To which I responded:
Thank you for your message, first "advice mail" I've ever recieved hah. hah.
I just thought it would be polite to reply to you since you spent time on a message to me. First off, I'd like to clarify that I am in no way perfect, and this is my first season in ELMS (With LMP1's/traffic). I also admit to being "a little bit naughty" with traffic. Being 30th after a clumsy start crash was annoying, but we were determined to finish, because that's what iRacing all about - and I admit, when there is a chance, I don't immediately give up the position - because I am a racing driver and want to race (and I know this is wrong). Weather it's an LMP1 or GTE, I want to have a little bit of "fun" instead of obediently giving up the position - which I accept and understand can cause problems.
Another challenge to contend with is the darkness - for maximum realism, I keep my relative/radar off (but mirror on) - so all I have to guide me is a mirror, and headlights can be deceiving at times.
My final "excuse" (if you will) is the fact that Motegi isn't the most "overtaking friendly" circuit on the calendar - yes I should make it easier for everybody, but It's also difficult to overtake in general.
Usually my tactic for dealing with traffic is, if it is a straight, stay exactly where I am, and let them zoom past, if there's corners I let them catch me/pass me, but if no advancement/pass is made, I take the racing line and then let them past after the corner. This can be misunderstood and I can cut people up, frustrate, and lengthen the overtaking process
I must take this moment to apologise for any bad driving, or if I caused you to spin. (although I am unsure of when I spun your team-mate)
My team mate also bumped into an LMP1 and during my last stint I made it very difficult for Guy Bourassa in particular, by having a battle with him
Don't worry about swearing at me over Team Radio - I have all forms of chat turned off for the duration of the race - so it's really Nim you've got to keep an eye out for!
As inconvenient as this was, It was incredibly fortunate that we were both in GTE's. Here are a few stats:
My Lap | My Driver | Your Lap | Your Driver | Corners Taken To Pass (starting from when I am the car in front of you, in your headlights) Lap 60 | Robin Truswell | 70 | James Andrew2 | 5 Before Spin Occurred (I went wide, but did scare you by going side by side.
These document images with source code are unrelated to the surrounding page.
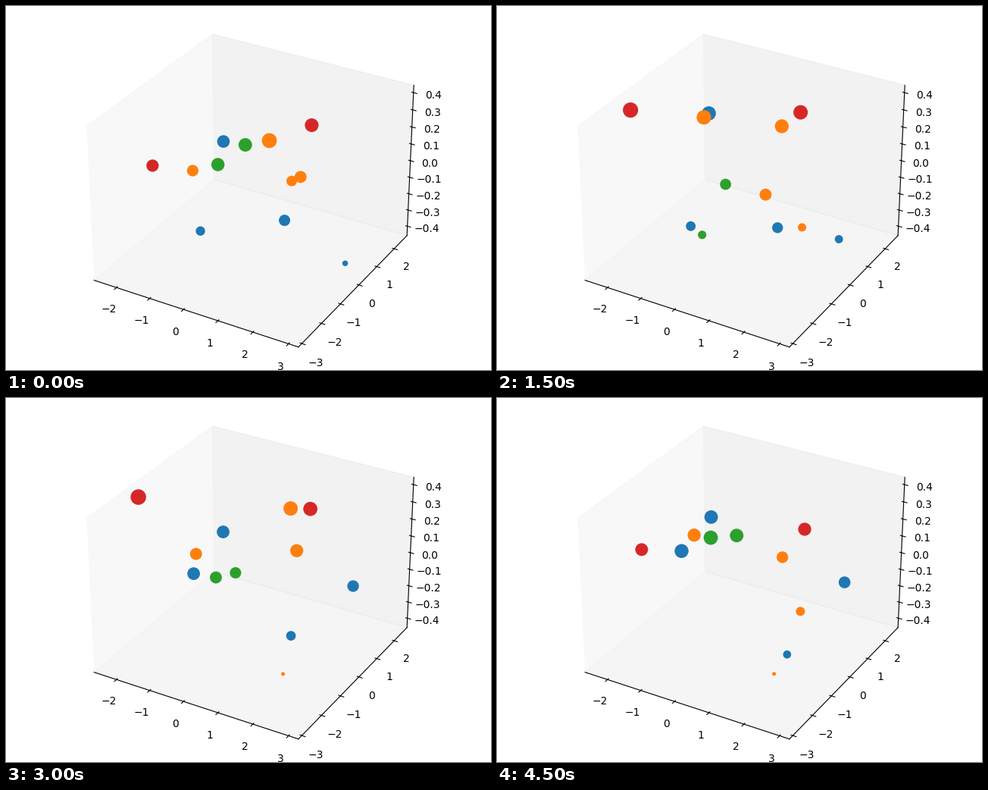
A matplotlib script for the animation above (5000 ms loop, 640x480 px).

```python
import numpy as np
import matplotlib.pyplot as plt
from matplotlib.animation import FuncAnimation

W, H, DPI = 640, 480, 100
STEPS, STEP_MS = 10, 500

# Each dot swings about its home along one line, back to front:
# color, home x, home y, swing x, swing y, swings per loop, phase.
DOTS = [
    ("C0", 283, 161, 4, 20, 2, 1.03),
    ("C3", 187, 185, 15, 64, 4, 2.74),
    ("C3", 410, 200, 10, 61, 3, -0.79),
    ("C2", 307, 213, -9, 33, 1, -1.17),
    ("C2", 276, 241, -6, 62, 1, -0.55),
    ("C1", 259, 182, -14, 37, 2, 1.21),
    ("C1", 376, 201, 1, 62, 4, 2.65),
    ("C1", 393, 248, 10, 48, 2, -2.64),
    ("C1", 357, 280, 10, 103, 4, -1.57),
    ("C0", 250, 252, 7, 51, 4, 1.05),
    ("C0", 378, 322, 11, 40, 3, -1.66),
    ("C0", 453, 287, -6, 52, 4, 1.49),
]
colors, *params = zip(*DOTS)
home_x, home_y, swing_x, swing_y, rate, phase = map(np.array, params)


def place(step):
    """Centres and diameters of all dots in pixels."""
    swing = np.sin(rate * 2 * np.pi * step / STEPS + phase)
    x = home_x + swing_x * swing
    y = home_y + swing_y * swing
    # The area grows with the height above the floor of the box.
    floor = 520 + 1.08 * home_y - 0.25 * home_x
    size = np.sqrt(np.clip(floor - 1.95 * y, 3**2, 21**2))
    return x, y, size


fig = plt.figure(figsize=(W / DPI, H / DPI), dpi=DPI)

box = fig.add_axes([0, 0, 1, 1], projection="3d")
box.grid(False)
box.set(xlim=(-2.685, 3.275), ylim=(-3.17, 2.76), zlim=(-0.4585, 0.4425))

# Flat layer in pixel units above the box.
layer = fig.add_axes([0, 0, 1, 1])
layer.set(xlim=(0, W), ylim=(H, 0))
layer.axis("off")
dots = layer.scatter(home_x, home_y, c=colors, linewidths=0)


def draw(step):
    x, y, size = place(step)
    dots.set_offsets(np.column_stack([x, y]) + 0.5)
    dots.set_sizes((size * 72 / DPI) ** 2, DPI)
    return [dots]


anim = FuncAnimation(fig, draw, frames=STEPS, interval=STEP_MS,
                     repeat=True, repeat_delay=0)
plt.show()
```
Apologies.) Lap 61 | Robin Truswell | 71 | James Andrew2 | 4 (Overtaken @ end of straight) followed by interesting weave lol Lap 95 | John Taylor7 | 105/106 | James Andrew2 | Had Sights on him since 105/106 eventually caught and passed: 109. end of straight Lap 179 | Robin Truswell | 192 | William Woodland | 8 (Pass under braking)
Given the rare amount of times we met over th 6 hours, I am just curious why you were the one to send me the message, unless you were watching me ruin everyone elses race? Either is completely fine, and I am completely open, and welcoming to improvements/advice, my question is then, why me? Did I stand out? And I understand you are trying to help me, and have a concern for other drivers and I fully appreciate that and will take on the advice, but if they had a huge problem (with me in particular) surely I would be aware (via text chat, more private messages or other means) To end, I'd like to ask a question - and I don't want to cause offence, but: If you did not have the replay option, of switching to the other cars, and you only had the view of your car, would you've messaged me?
Thank you for a great race today and all the advice,
To which he responded:
"Thanks Robin. Good that you replied and engaged. I know you're not a bad guy.
I wanted to write back before today but there's just so much in our last two messages, so I might reply in bits.
I do understand the urge to "play" with cars coming through, but the sooner you can control that urge, the better.
So much of the endurance lark is experience, so it will come. But I'm sending my own inexperienced driver to race in the lower multi-class series over the next few weeks so he can get used to the principles at lower speeds and in shorter, less-important races.
Bye for now (still at work, technically!)"
How very exciting!